Cefuroxime axetil (CA) is an oral cephalosporin which hydrolyzes rapidly to the active parent compound cefuroxime. CA is known to have incomplete oral bioavailability (30–50%) due to its poor solubility and enzymatic conversion to cefuroxime in the gut lumen. In order to overcome these drawbacks, a lipid-based self-nanoemulsifying drug delivery system (SNEDDS) has been developed and optimized. The SNEDDS formulations were prepared using the aqueous phase titration method. The greatest self-emulsifying area was found in the 2:1 Smix ratio. As a result, different SNEDDS formulations were carefully selected from this phase diagram based on their smaller droplet size < 100 nm, polydispersity index ≤ 0.5, dispersibility (Grade A), and transmittance (%) > 85%. Thermodynamic stability tests were carried out in order to rule out any metastable/unstable SNEDDS formulations. The droplet size, polydispersity index, zeta potential, and entrapment efficiency (% EE) of optimized CA-loaded SNEDDS (C-3) were 18.50 ± 1.83 nm, 0.064 ± 0.008, −22.12 ± 1.20 mV, and 97.62 ± 1.06%, respectively. In vitro release studies revealed that the SNEDDS formulation had increased CA solubility. CA-SNEDDS-C3 increased CA cellular uptake, possibly due to increased CA solubility and the inhibition of enzymatic conversion to cefuroxime. Finally, in terms of the improvement of oral bioavailability, CA-loaded-SNEDDS could be a viable alternative to commercially available CA formulations.

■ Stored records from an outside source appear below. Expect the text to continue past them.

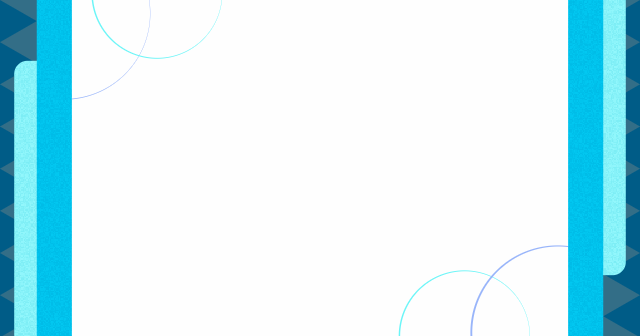
This background is drawn by a Shadertoy shader. Its source:

```glsl
const vec3 WHITE = vec3(0.996);
const vec3 CYAN = vec3(0.0, 0.76, 0.925);
const vec3 AQUA = vec3(0.53, 0.95, 0.975);
const vec3 NAVY = vec3(0.0, 0.36, 0.53);
const vec3 SLATE = vec3(0.20, 0.43, 0.53);
const vec3 LINE_AQUA = vec3(0.42, 0.96, 0.97);
const vec3 LINE_BLUE = vec3(0.60, 0.71, 0.98);

float hash(vec2 p) {
    vec3 q = fract(vec3(p.xyx) * 0.1031);
    q += dot(q, q.yzx + 33.33);
    return fract((q.x + q.y) * q.z);
}

float roundBox(vec2 p, vec2 halfSize, float radius) {
    vec2 q = abs(p) - halfSize + radius;
    return length(max(q, 0.0)) + min(max(q.x, q.y), 0.0) - radius;
}

// Antialiased coverage of a signed distance, negative inside
float fill(float d, float px) {
    return clamp(0.5 - d / px, 0.0, 1.0);
}

// Circle outline, heavy on its left side and thin on its right
float ring(vec2 p, vec2 center, float radius, float heavy, float px) {
    vec2 q = p - center;
    float side = clamp(0.5 - 0.5 * q.x / radius, 0.0, 1.0);
    float halfWidth = mix(0.0005, heavy, side);
    float d = abs(length(q) - radius) - halfWidth;
    return min(fill(d, px), 2.0 * halfWidth / px);
}

void mainImage(out vec4 fragColor, in vec2 fragCoord) {
    float px = 1.0 / iResolution.y;
    vec2 p = fragCoord * px;
    vec2 size = vec2(iResolution.x * px, 1.0);

    // Both borders share one layout, turned by half a revolution
    vec2 q = p.x < 0.5 * size.x ? p : size - p;
    float grain = hash(floor(p * 268.0)) - 0.5;

    // White panel with thin circles
    vec3 color = WHITE;
    color = mix(color, LINE_BLUE, ring(p, vec2(0.1915, 0.960), 0.2555, 0.0020, px));
    color = mix(color, LINE_AQUA, ring(p, vec2(0.4677, 1.020), 0.1935, 0.0022, px));
    color = mix(color, LINE_AQUA, ring(p, vec2(size.x - 0.522, 0.0), 0.1940, 0.0022, px));
    color = mix(color, LINE_BLUE, ring(p, vec2(size.x - 0.244, 0.010), 0.2580, 0.0028, px));

    // Row of triangles pointing outward
    float period = 0.1255;
    float fromTip = abs(fract((1.0 - p.y) / period + 0.5) - 0.5) * period;
    float slope = 0.5 * period / 0.1094;
    float triangle = (fromTip - q.x * slope) / length(vec2(1.0, slope));
    vec3 border = mix(NAVY, SLATE, fill(triangle, px));

    // Rounded pale bar
    float bar = roundBox(q - vec2(0.1423, 0.3095), vec2(0.1, 0.5095), 0.039);
    border = mix(border, AQUA + grain * vec3(0.09, 0.04, 0.03), fill(bar, px));

    // Bright inner stripe
    border = mix(border, CYAN + grain * vec3(0.02, 0.05, 0.04), fill(0.1094 - q.x, px));

    color = mix(color, border, fill(q.x - 0.2139, px));
    fragColor = vec4(color, 1.0);
}
```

|Original language||English (US)|
|State||Published - Apr 1 2022|
Bibliographical noteKAUST Repository Item: Exported on 2022-04-04
Acknowledgements: This research was funded by the Small Research Group Program, King Khalid University, Abha, Saudi Arabia under grant number RGP-1/37/43. The APC for this research is funded by King Abdullah University of Science and Technology, Thuwal, Saudi Arabia.
ASJC Scopus subject areas
- Pharmaceutical Science